Since the early 2000s, focused ultrasound has been used to successfully treat over 175,000 fibroid patients globally, including over 25,000* in 2021 alone. During a procedure, the physician uses imaging guidance (ultrasound or MRI) to aim beams of ultrasound energy precisely at the fibroid tumor. Where the beams converge, they heat and destroy the fibroid, leaving surrounding healthy tissue untouched. Complications are rare.  

A 2013 survey published in the  American Journal of Obstetrics and Gynecology and the Journal of Women’s Health reported that when 1,000 US women with fibroids were presented with treatment descriptions, the majority (60%) rated focused ultrasound as their top treatment choice.  

So why is focused ultrasound awareness in the US so low, and why aren’t more physicians talking to their patients about it?  

The answer is simple and disturbing: affordability and access. Few private insurers cover focused ultrasound for fibroids, and Medicare and Medicaid rarely do. Most insurance companies would rather pay for hysterectomies – a “definitive” treatment for fibroids since the uterus is removed. Also, they claim that not enough physicians practice the procedure to warrant covering it. Yet, why would doctors recommend a non-reimbursed treatment to their patients when there are reimbursable options, even though often unnecessarily “invasive”? It’s a catch-22 in which patients always lose.  

The result is that only those who can afford to pay out of pocket can receive focused ultrasound, and usually they must first learn about it – and then find a treatment center – completely on their own. 
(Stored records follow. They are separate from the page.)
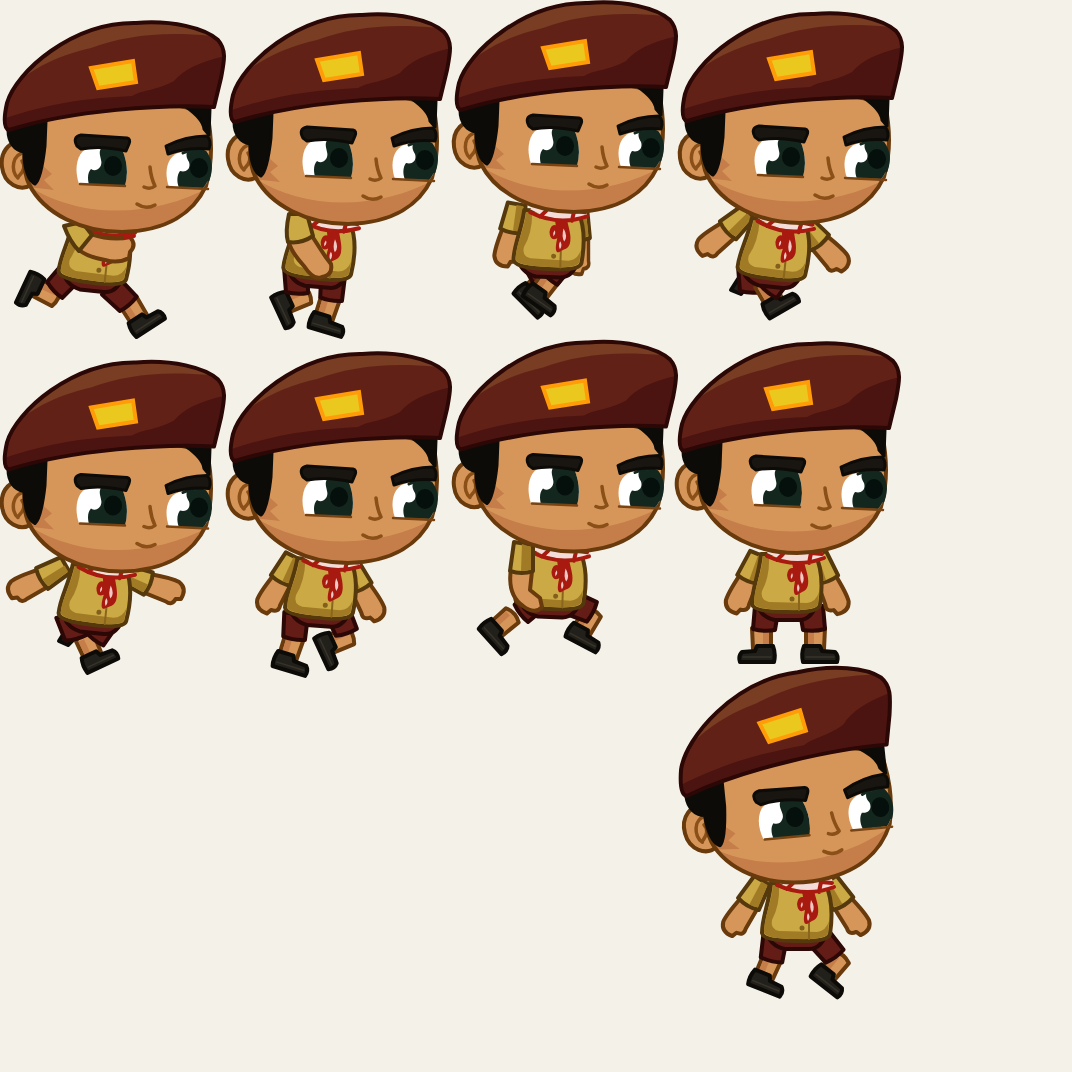
<!DOCTYPE html>
<html lang="en">
<head>
<meta charset="utf-8">
<title>Scout run cycle</title>
<style>
:root{--paper:#f4f1e9;--skin:#d69659;--skin-shade:#c57d49;--skin-line:#683a0c;--beret:#622117;--beret-light:#783d22;--beret-shade:#4c1410;--maroon-line:#2b0706;--hair:#0d0b08;--brow:#191511;--iris:#13271f;--pupil:#050f0b;--shirt:#cba944;--shirt-light:#d8bd5a;--shirt-shade:#a17a25;--shirt-line:#55390c;--shorts:#641c17;--scarf:#a81a10;--badge:#eac81e;--badge-edge:#ff9c08;--shoe:#22201a;--shoe-line:#0c0b08}
html,body{margin:0;background:var(--paper)}
svg.sheet{display:block;width:1072px;height:1072px;overflow:hidden}
path,ellipse,polygon,rect{stroke-linejoin:round;stroke-linecap:round}
.skin{fill:var(--skin);stroke:var(--skin-line);stroke-width:4}
.skin-shade{fill:var(--skin-shade)}
.feature{fill:none;stroke:#8a5018;stroke-width:3.5}
.lid{fill:none;stroke:#7a4412;stroke-width:2.5}
.hair{fill:var(--hair);stroke:var(--hair);stroke-width:3}
.brow{fill:var(--brow);stroke:var(--hair);stroke-width:3}
.shirt{fill:var(--shirt);stroke:var(--shirt-line);stroke-width:4}
.shirt-shade{fill:var(--shirt-shade)}
.shorts{fill:var(--shorts);stroke:var(--maroon-line);stroke-width:4}
.shoe{fill:var(--shoe);stroke:var(--shoe-line);stroke-width:4}
.scarf{fill:none;stroke:var(--scarf);stroke-width:4}
</style>
</head>
<body>
<svg class="sheet" viewBox="0 0 1072 1072" role="img" aria-label="Nine frames of a running boy scout in a maroon beret">
<defs>
<clipPath id="beret-shape"><path d="M9 130C2 128 5 112 7 103C16 72 72 22 136 23C172 20 205 28 218 40C227 50 224 62 221 78L214 107C165 104 72 110 9 130Z"/></clipPath>
<clipPath id="face-shape"><path id="face-outline" d="M30 122C22 150 23 172 29 184C44 214 82 232 122 232C168 231 194 212 206 186C213 160 212 138 207 112L130 95Z"/></clipPath>
<clipPath id="near-eye"><path d="M79 184C73 166 78 149 92 147L122 149Q130 168 125 186Z"/></clipPath>
<clipPath id="far-eye"><path d="M169 187C163 170 168 154 182 152L203 150Q212 160 210 173Q208 183 203 188Z"/></clipPath>

<g id="head">
  <path class="skin" d="M31 143C10 136 0 152 2 167C4 184 20 192 31 185Z"/>
  <path class="feature" d="M26 153C12 152 10 172 18 178M22 161Q27 168 19 176"/>
  <use href="#face-outline" fill="#d69659"/>
  <g clip-path="url(#face-shape)">
    <path class="skin-shade" d="M20 186L54 190L44 180L52 174L42 165L46 150L20 150ZM20 180C70 218 150 222 215 184V240H20Z"/>
  </g>
  <use href="#face-outline" fill="none" stroke="#683a0c" stroke-width="4"/>
  <path class="hair" d="M8 130L46 121L45 146C43 164 40 180 35 184C28 181 24 168 24 152C14 150 8 142 8 130Z"/>
  <path class="hair" d="M186 107L210 109L209 135L204 129Q203 119 186 107Z"/>
  <g clip-path="url(#near-eye)">
    <rect x="70" y="140" width="64" height="50" fill="#fff"/>
    <path fill="var(--iris)" d="M103 145H130V190H91C87 181 87 173 91 169C97 173 103 166 101 160C100 154 98 152 103 145Z"/>
    <ellipse cx="113" cy="166" rx="9" ry="10" fill="var(--pupil)"/>
  </g>
  <g clip-path="url(#far-eye)">
    <rect x="160" y="145" width="54" height="46" fill="#fff"/>
    <path fill="var(--iris)" d="M190 147H215V190H180C176 182 177 175 180 171C187 173 191 168 189 162C186 157 185 154 190 147Z"/>
    <ellipse cx="199" cy="168" rx="9" ry="10" fill="var(--pupil)"/>
  </g>
  <path d="M183 153Q196 147 205 152Q214 164 208 180" fill="none" stroke="var(--iris)" stroke-width="3"/>
  <path class="lid" d="M80 184L125 186M167 187L208 189"/>
  <path class="brow" d="M77 146Q72 137 81 135L127 138Q131 139 129 144L126 151Q101 145 81 149Z"/>
  <path class="brow" d="M168 154L166 146Q186 136 207 136Q212 141 209 149Q188 147 168 154Z"/>
  <path class="feature" d="M150 167Q151 178 155 186Q150 190 144 187M137 204Q146 210 155 205"/>
  <g clip-path="url(#beret-shape)">
    <rect width="230" height="135" fill="var(--beret)"/>
    <path fill="var(--beret-light)" d="M0 100C20 74 54 56 91 48C125 36 160 31 212 36L190 12H80L0 75Z"/>
    <path fill="var(--beret-shade)" d="M230 55C202 61 184 69 174 81C155 91 145 89 132 96C88 98 48 103 0 120V140H230Z"/>
  </g>
  <path fill="none" stroke="var(--maroon-line)" stroke-width="4" d="M9 130C2 128 5 112 7 103C16 72 72 22 136 23C172 20 205 28 218 40C227 50 224 62 221 78L214 107C165 104 72 110 9 130Z"/>
  <polygon points="91,68 133,61 136,82 98,88" fill="var(--badge)" stroke="var(--badge-edge)" stroke-width="4" style="stroke-linejoin:miter"/>
</g>

<g id="torso">
  <path class="shorts" d="M-31 42H30Q25 60 12 60H-12Q-27 57 -31 42Z"/>
  <path class="shirt" d="M-26 -6C-28 15 -35 28 -35 44Q-34 52 0 52Q31 53 33 45C36 25 35 8 28 -6Z"/>
  <path class="shirt-shade" d="M-24 -4C-26 16 -33 28 -33 43Q-32 50 0 50Q29 51 31 44L32 32Q29 42 20 43L-18 42Q-27 40 -25 31Q-17 16 -18 -4Z"/>
  <path fill="none" stroke="#8a661c" stroke-width="2" d="M12 34V50"/>
  <circle cx="5" cy="39" r="2.5" fill="#82601c"/>
  <path d="M-20 -7Q8 8 37 -3L35 -10H-18Z" fill="#f4dcd8"/>
  <path class="scarf" d="M-20 -4Q8 9 37 -2M-10 0L-4 -6M22 3L24 -7L35 -6"/>
  <path fill="var(--scarf)" d="M5 2H17L20 13Q24 29 15 32L10 35Q5 36 8 21Q1 25 0 15Q1 7 6 8Z"/>
  <path fill="#f0c9c4" d="M14 11Q19 19 15 24Q12 19 14 11ZM11 24Q14 28 11 32Q9 28 11 24ZM5 13Q7 16 4 19Q3 16 5 13Z"/>
</g>

<g id="arm">
  <path class="skin" d="M-9 19C-12 34 -14 43 -13 51Q-10 61 2 59L4 54Q12 53 10 46L10 19Z"/>
  <path class="shirt" d="M-9 -4H9L12 23Q0 27 -12 23Z"/>
  <path class="shirt-shade" d="M0 -3H7L10 21Q6 23 1 23Z"/>
</g>
<path id="thigh" class="shorts" d="M-14 0H10L12 23Q1 26 -10 24Z"/>
<g id="shin">
  <path class="skin" d="M-9 0Q0 -5 10 0L9 21H-9Z"/>
  <path fill="var(--skin-shade)" d="M-7 2H-1V18H-7Z"/>
  <path class="shoe" d="M-11 18H5L7 23L20 24Q24 28 22 34H-12Q-14 26 -11 18Z"/>
  <path d="M-9 29H19" fill="none" stroke="#37332a" stroke-width="1.5"/>
</g>
</defs>

<rect width="1072" height="1072" fill="var(--paper)"/>

<g id="run-1">
  <use href="#shin" transform="translate(56 297) rotate(115)"/>
  <use href="#thigh" transform="translate(72 274) rotate(50)"/>
  <use href="#shin" transform="translate(128 302) rotate(-33)"/>
  <use href="#thigh" transform="translate(113 286) rotate(-38)"/>
  <use href="#torso" transform="translate(98 231) rotate(6)"/>
  <path class="skin" d="M79 250L91 234Q112 241 130 237Q137 245 130 252L129 258Q118 264 105 260Q88 257 79 250Z"/>
  <path class="shirt" d="M64 226Q70 242 79 251L92 235L82 222Z"/>
  <path class="scarf" d="M125 237L134 236"/>
  <use href="#head"/>
</g>

<g id="run-2">
  <use href="#shin" transform="translate(307 294) rotate(65)"/>
  <use href="#thigh" transform="translate(298 269) rotate(5)"/>
  <use href="#shin" transform="translate(330 298) rotate(17)"/>
  <use href="#thigh" transform="translate(335 276) rotate(12)"/>
  <use href="#torso" transform="translate(322 227) rotate(5)"/>
  <path class="skin" d="M288 240Q291 252 304 266Q314 281 322 277Q333 275 331 264L325 256L312 236Z"/>
  <path class="shirt" d="M289 214Q285 232 288 242Q301 244 313 236L307 214Z"/>
  <use href="#head" x="226" y="-8"/>
</g>

<g id="run-3">
  <use href="#arm" transform="translate(580 215) scale(.85 1)"/>
  <use href="#shin" transform="translate(546 278) rotate(45)"/>
  <use href="#thigh" transform="translate(535 258) rotate(-20)"/>
  <use href="#shin" transform="translate(552 275) rotate(35)"/>
  <use href="#thigh" transform="translate(565 260) rotate(45)"/>
  <use href="#arm" transform="translate(516 208) rotate(10)"/>
  <use href="#torso" transform="translate(550 217) rotate(2)"/>
  <use href="#head" x="452" y="-20"/>
</g>

<g id="run-4">
  <path class="shoe" d="M731 290L738 279L749 284L741 294Z"/>
  <use href="#thigh" transform="translate(752 268) rotate(5)"/>
  <use href="#shin" transform="translate(763 283) rotate(-30)"/>
  <use href="#thigh" transform="translate(783 273) rotate(42)"/>
  <use href="#arm" transform="translate(745 215) rotate(48)"/>
  <use href="#arm" transform="translate(805 225) rotate(-40) scale(-1 1)"/>
  <use href="#torso" transform="translate(777 227) rotate(6)"/>
  <use href="#head" x="678" y="-9"/>
</g>

<g id="run-5">
  <path class="shoe" d="M59 641L64 633L75 638L68 645Z"/>
  <use href="#shin" transform="translate(84 637) rotate(-25)"/>
  <use href="#thigh" transform="translate(70 615) rotate(-12)"/>
  <use href="#thigh" transform="translate(109 620) rotate(40)"/>
  <use href="#arm" transform="translate(62 567) rotate(60)"/>
  <use href="#arm" transform="translate(127 575) rotate(-68) scale(-1 1)"/>
  <use href="#torso" transform="translate(98 573) rotate(6)"/>
  <use href="#head" y="339.5"/>
</g>

<g id="run-6">
  <use href="#shin" transform="translate(350 635) rotate(65)"/>
  <use href="#thigh" transform="translate(339 610) rotate(-16)"/>
  <use href="#shin" transform="translate(294 637) rotate(17)"/>
  <use href="#thigh" transform="translate(298 615) rotate(12)"/>
  <use href="#arm" transform="translate(292 560) rotate(27)"/>
  <use href="#arm" transform="translate(351 567) rotate(-25) scale(-1 1)"/>
  <use href="#torso" transform="translate(323 566) rotate(4)"/>
  <use href="#head" x="226" y="331"/>
</g>

<g id="run-7">
  <use href="#shin" transform="translate(512 615) rotate(48)"/>
  <use href="#thigh" transform="translate(540 599) rotate(55)"/>
  <use href="#shin" transform="translate(592 612) rotate(28)"/>
  <use href="#thigh" transform="translate(571 601) rotate(-60)"/>
  <use href="#torso" transform="translate(552 557) rotate(2)"/>
  <path class="skin" d="M511 569C508 588 513 599 523 606Q535 615 542 607L540 598L530 590L532 571Z"/>
  <path class="shirt" d="M514 542L510 571Q522 575 533 571V545Z"/>
  <path class="shirt-shade" d="M522 544L521 571L531 570V547Z"/>
  <use href="#head" x="452" y="319.5"/>
</g>

<g id="stand">
  <use href="#shin" transform="translate(762 628) scale(-1 1)"/>
  <use href="#thigh" transform="translate(765 606) scale(-1 1)"/>
  <use href="#shin" transform="translate(815 628)"/>
  <use href="#thigh" transform="translate(813 606)"/>
  <use href="#arm" transform="translate(757 558) rotate(22)"/>
  <use href="#arm" transform="translate(819 558) rotate(-20) scale(-1 1)"/>
  <use href="#torso" transform="translate(787 560)"/>
  <use href="#head" x="675" y="321"/>
</g>

<g id="jump">
  <use href="#shin" transform="translate(772 957) rotate(22)"/>
  <use href="#thigh" transform="translate(777 937) rotate(16)"/>
  <use href="#shin" transform="translate(841 957) rotate(38)"/>
  <use href="#thigh" transform="translate(821 937) rotate(-33)"/>
  <use href="#arm" transform="translate(760 884) rotate(30)"/>
  <use href="#arm" transform="translate(831 884) rotate(-32) scale(-1 1)"/>
  <use href="#torso" transform="translate(797 889)"/>
  <use href="#head" transform="translate(782 726) rotate(-8) translate(-113 -74)"/>
</g>
</svg>
</body>
</html>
Adding to the equation, uterine fibroids disproportionately affect Black women, who already experience more substantial barriers to healthcare. And on average Black women are younger at fibroid onset, have larger and more numerous tumors, experience more severe symptoms, and are more likely to require surgery and hospital stays.  

Expanding access to focused ultrasound would provide an additional treatment option for all women, so that geographic location and socioeconomic status aren’t determining who receives which treatment.  

The personal and societal costs of diminished quality of life, lost work time, and continual healthcare expenditures for all fibroid sufferers are substantial. While some medications can provide symptom relief, they do not treat the fibroids. Surgical options to remove fibroids, such as hysterectomy and myomectomy, require significant downtime that many women simply can’t afford.  An incisionless procedure offers significant benefits, such as markedly decreased recovery times leading to less lost wages, less disruption of normal life activities, and potential cost savings for our health care system.  

So, despite long-standing FDA approval, focused ultrasound remains inaccessible for most women. Blue Cross/Blue Shield, AETNA, and United have all approved cases on an individual basis, but no major US insurance company provides consistent coverage and reimbursement. Medicaid, Medicare, the VA healthcare system, and the Military Health System are no better. Fibroid treatments are a prime example of insurers determining treatment practices despite the expressed needs and best interests of the patient.  

All women should be able to choose a safe, effective, and noninvasive treatment option that ends pain and suffering, allows a quick return to work and normal life, and safeguards their ability to have children. While advocates push for broader coverage from both public and private payers, women everywhere who suffer from fibroids should be aware of focused ultrasound – and then ensure doctors and insurance companies hear their desire for noninvasive options.  

As women, our diverse and persistent voices may be our best tools to bring about equitable and comprehensive treatment for this otherwise frightening and painful condition. 

 Jessica Foley, PhD, is the Chief Scientific Officer and a Managing Director for the Focused Ultrasound Foundation. 

*Based on data from the Foundation’s 2022 State of the Field Report.